The power of evil in the world, he said, is "stronger than any in creation save one, our Lord and Savior Jesus Christ, who called Himself 'the way, the truth, and the life.'"
"That's why we come to this place of prayer to commence our project, a home the powers of darkness are scared of, a house where Mary is our Mother, where Jesus dwells, and where we are with family," he said. "We come to admit realistically that there are powers of darkness in a culture Pope Francis calls 'throwaway' and St. John Paul termed 'of death.'"
Cardinal Dolan delivered the homily at the Jan. 18 Mass of the Vigil for Life, which took place at the Basilica of the National Shrine of the Immaculate Conception in Washington, D.C.
The Vigil for Life is held each year on the night before the March for Life, an annual event on or near the anniversary of the Roe v. Wade Supreme Court decision that mandated legal abortion nationwide.
The march routinely draws hundreds of thousands from across the country to witness to the dignity of every human life.
In his homily, Cardinal Dolan said that observers of the march - now in its 45th year - have compared it to the "peaceful yet so effective protests for civil rights organized by the prophetic pastor," Martin Luther King, Jr.
"(L)ike the Reverend Martin Luther King, our prayers and witness are about civil rights, the civil right to life and to equal protection under the law, guaranteed by our constitution, for the most fragile, marginalized, and threatened - the tiny, innocent baby in the womb," he said.
"Like Pastor King, our belief in the dignity of the human person and sacredness of all human life propels us to concern for human life wherever, whenever, and however it is threatened, from racial antagonism to justice for immigrants, from the war torn to the hungry."

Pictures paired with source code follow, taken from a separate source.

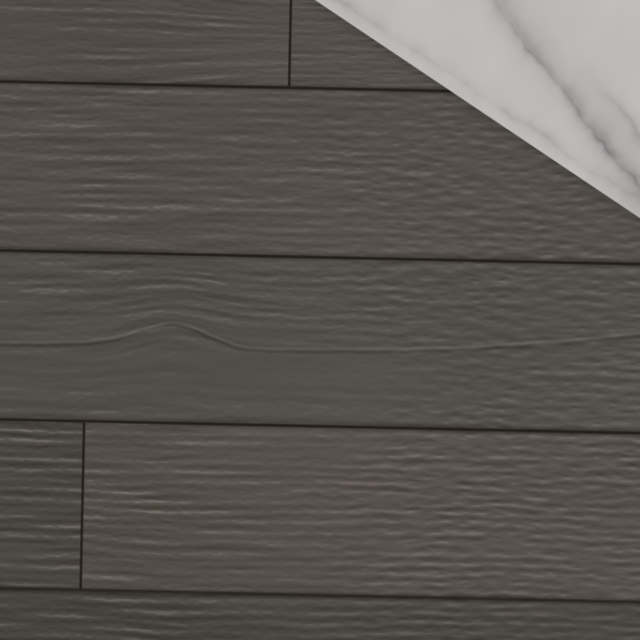
This texture is drawn by a Shadertoy shader. Its source:

```glsl
float hash(vec2 c) {
    return fract(sin(dot(c, vec2(127.1, 311.7))) * 43758.5);
}

float bump(float x, float width) {
    return exp(-x * x / (width * width));
}

// Smooth distance to scattered cell centres
float cells(vec2 p) {
    vec2 id = floor(p), f = fract(p);
    float sum = 0.0;
    for (int j = -1; j <= 1; j++) {
        for (int i = -1; i <= 1; i++) {
            vec2 o = vec2(float(i), float(j));
            vec2 c = id + o;
            vec2 centre = o + vec2(hash(c), hash(c + 41.3));
            sum += exp(-7.0 * length(centre - f));
        }
    }
    return -log(sum) / 7.0;
}

// Layered, mutually bent sines, about -1 to 1
float waves(vec2 p) {
    float sum = 0.0, amp = 0.5;
    for (int i = 0; i < 4; i++) {
        sum += amp * sin(p.x + 1.3 * sin(p.y)) * cos(p.y * 0.8 + 0.7 * p.x);
        p = mat2(1.5, 1.1, -1.1, 1.5) * p + 2.7;
        amp *= 0.6;
    }
    return sum;
}

// Height of the wood surface
float grain(vec2 p, float seed, float ripple, float ridges) {
    p.y += 0.005 * waves(p * vec2(5.0, 9.0) + seed);
    float broad = cells(p * vec2(7.0, 62.0) + seed);
    float choppy = cells(p * vec2(27.0, 88.0) + seed * 1.7);
    float pores = cells(p * vec2(65.0, 150.0) + seed);
    float lines = sin(p.y * 410.0 + 2.2 * waves(p * vec2(5.0, 26.0) + seed));
    return mix(broad, choppy, ripple) + 0.22 * pores + ridges * lines;
}

float seamLine(float d, float halfWidth, float px) {
    return 1.0 - smoothstep(halfWidth - px, halfWidth + px, abs(d));
}

vec3 wood(vec2 p, float px) {
    // Plank layout: gently tilted rows, butt joints in two of them
    const float rowHeight = 0.264;
    float v = (p.y + 0.0215 * p.x - 0.0807) / rowHeight;
    float row = floor(v), across = fract(v);
    float joint = row == 0.0 ? 0.1243 : row == 3.0 ? 0.4336 : -1.0;
    float jointDist = p.x - 0.021 * p.y - joint;
    float seed = row * 13.7 + (jointDist < 0.0 ? 5.1 : 0.0) + 31.0;

    // Grain bends: oval figure in the top row, swell in the middle row
    vec2 q = vec2(p.x, p.y + 0.021 * p.x);
    float top = step(2.5, row);
    float middle = row == 1.0 ? 1.0 : 0.0;
    q.y += top * 0.45 * (p.y - 0.94) * smoothstep(0.15, 0.45, p.x);
    q.y -= middle * 0.025 * bump(p.x - 0.27, 0.08) * bump(across - 0.55, 0.3);

    float ripple = clamp(smoothstep(0.25, 0.85, p.x) + 0.2 * waves(p * 7.0), 0.0, 0.85);
    float ridges = row < 0.5 ? 0.13 : 0.06;
    float h = 0.0018;
    float relief = grain(q - vec2(0.0, h), seed, ripple, ridges)
                 - grain(q + vec2(0.0, h), seed, ripple, ridges);
    float calm = middle * bump(across - 0.28, 0.22) * (1.0 - smoothstep(0.55, 0.9, p.x));
    float strength = (0.75 + 0.3 * waves(p * vec2(8.0, 17.0) + seed)) * (1.0 - 0.65 * calm);

    // Plank tones
    vec3 tone = vec3(0.328, 0.309, 0.292);
    if (row == 1.0) tone = vec3(0.322, 0.308, 0.284);
    if (row == 0.0) tone = jointDist > 0.0 ? vec3(0.338, 0.308, 0.287) : vec3(0.303, 0.286, 0.264);
    if (row < 0.0) tone = vec3(0.285, 0.270, 0.247);
    tone *= 1.0 + 0.04 * waves(p * vec2(3.0, 8.0) + seed);
    tone *= 0.98 + 0.05 * smoothstep(0.1, 0.7, p.x);
    vec3 col = tone + 0.17 * strength * relief;

    // Thin worn highlights, strongest on the left
    float glint = smoothstep(0.12, 0.4, relief) * (1.0 - 0.6 * smoothstep(0.1, 0.6, p.x));
    col += 0.07 * glint * strength * vec3(1.0, 0.97, 0.9);

    // Long raised contour through the middle plank
    float rise = max(p.x - 0.55, 0.0);
    float contour = 0.465 + 0.031 * bump(p.x - 0.27, 0.075)
        - 0.010 * smoothstep(0.25, 0.4, p.x) + 0.12 * rise * rise
        + 0.002 * waves(p * vec2(22.0, 3.0));
    float d = p.y - contour;
    col += middle * (0.045 * bump(d, 0.0025) - 0.045 * bump(d + 0.005, 0.003));

    // Dark gaps and the soft bevels beside them
    float seamDist = (v - floor(v + 0.5)) * rowHeight;
    float lowest = v < 0.5 ? 1.0 : 0.0;
    col += 0.025 * bump(seamDist + 0.008, 0.004);
    col *= 1.0 - 0.25 * bump(seamDist, 0.006);
    float gap = seamLine(seamDist, 0.0021, px) * (0.9 - 0.3 * lowest);
    float buttGap = seamLine(jointDist, 0.0020, px) * 0.9;
    return mix(col, vec3(0.135, 0.112, 0.09), max(gap, buttGap));
}

float vein(vec2 p, float start, float slope, float sharpness) {
    float d = p.x - start - slope * (1.0 - p.y) - 0.014 * waves(p * 28.0);
    return exp(-abs(d) * sharpness);
}

vec3 marble(vec2 p) {
    float broken = clamp(0.6 + 0.7 * waves(p * 24.0 + 4.0), 0.15, 1.0);
    float dark = 0.24 * broken * vein(p, 0.775, 0.754, 130.0);
    dark += 0.09 * vein(p, 0.785, 0.754, 32.0);
    dark += 0.11 * broken * vein(p, 0.53, 1.5, 60.0);
    dark += 0.13 * broken * vein(p, 0.835, 0.754, 90.0) * (1.0 - smoothstep(0.78, 0.92, p.y));
    float cloud = 0.018 * waves(p * 13.0);
    return vec3(0.755, 0.738, 0.735) + cloud - dark * vec3(1.0, 0.99, 0.97);
}

void mainImage(out vec4 fragColor, in vec2 fragCoord) {
    vec2 p = fragCoord / iResolution.xy;
    float px = 1.0 / iResolution.y;

    // Stone slab over the upper right corner
    float slab = dot(p - vec2(0.492, 1.0), normalize(vec2(0.671, 1.0)));
    vec3 floorCol = wood(p, px) * (1.0 - 0.12 * bump(slab, 0.012));
    vec3 col = mix(floorCol, marble(p), smoothstep(-px, px, slab));
    fragColor = vec4(col, 1.0);
}
```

The cardinal pointed to the March for Life as a means of advocating for the unborn and showing that "millions, mostly young people, share a passion for a belief that the little baby has civil rights." It is important for the nation's lawmakers to see the strength of the pro-life movement, he said.
"Our elected representatives, executive and legislative, and the judiciary they appoint, need to see, and hear, and feel the grassroots power and sincere voices of millions who lack the cash of the abortion industry, who can't find many in Hollywood to support them, who can't seem to get a hearing on campus, and who are told not to even consider running for office in some states."
The lawmakers need to hear "that we're not going to give up, that reason and the grand American tradition enshrined in our foundational documents are on our side, and that our love for babies, their struggling moms and dads, and our passion for a society to assist and protect all vulnerable life will keep us at it," he said.
He also noted that the march is a powerful way "to fight the temptation we must admit - the temptation to discouragement." With the message of the pro-life movement ridiculed and harassed by much of the media, academia, entertainment industry and one of the two major political parties, the fight can at times feel lonely, he said.
Cardinal Dolan said that in his home state of New York, abortion is legal until birth and can be funded with taxpayer dollars, while those with conscientious objections can find their jobs threatened.
"What a paradox and heavenly sign that the Sisters of Life were founded in such a pro-abortion state!"
Despite challenges, the pro-life movement has reason for hope, the cardinal said.
He encouraged those present to be "apostles of life, apostles armed not with money, not with hate or destructive words, but armed, as our Holy Father exhorts, with love and joy."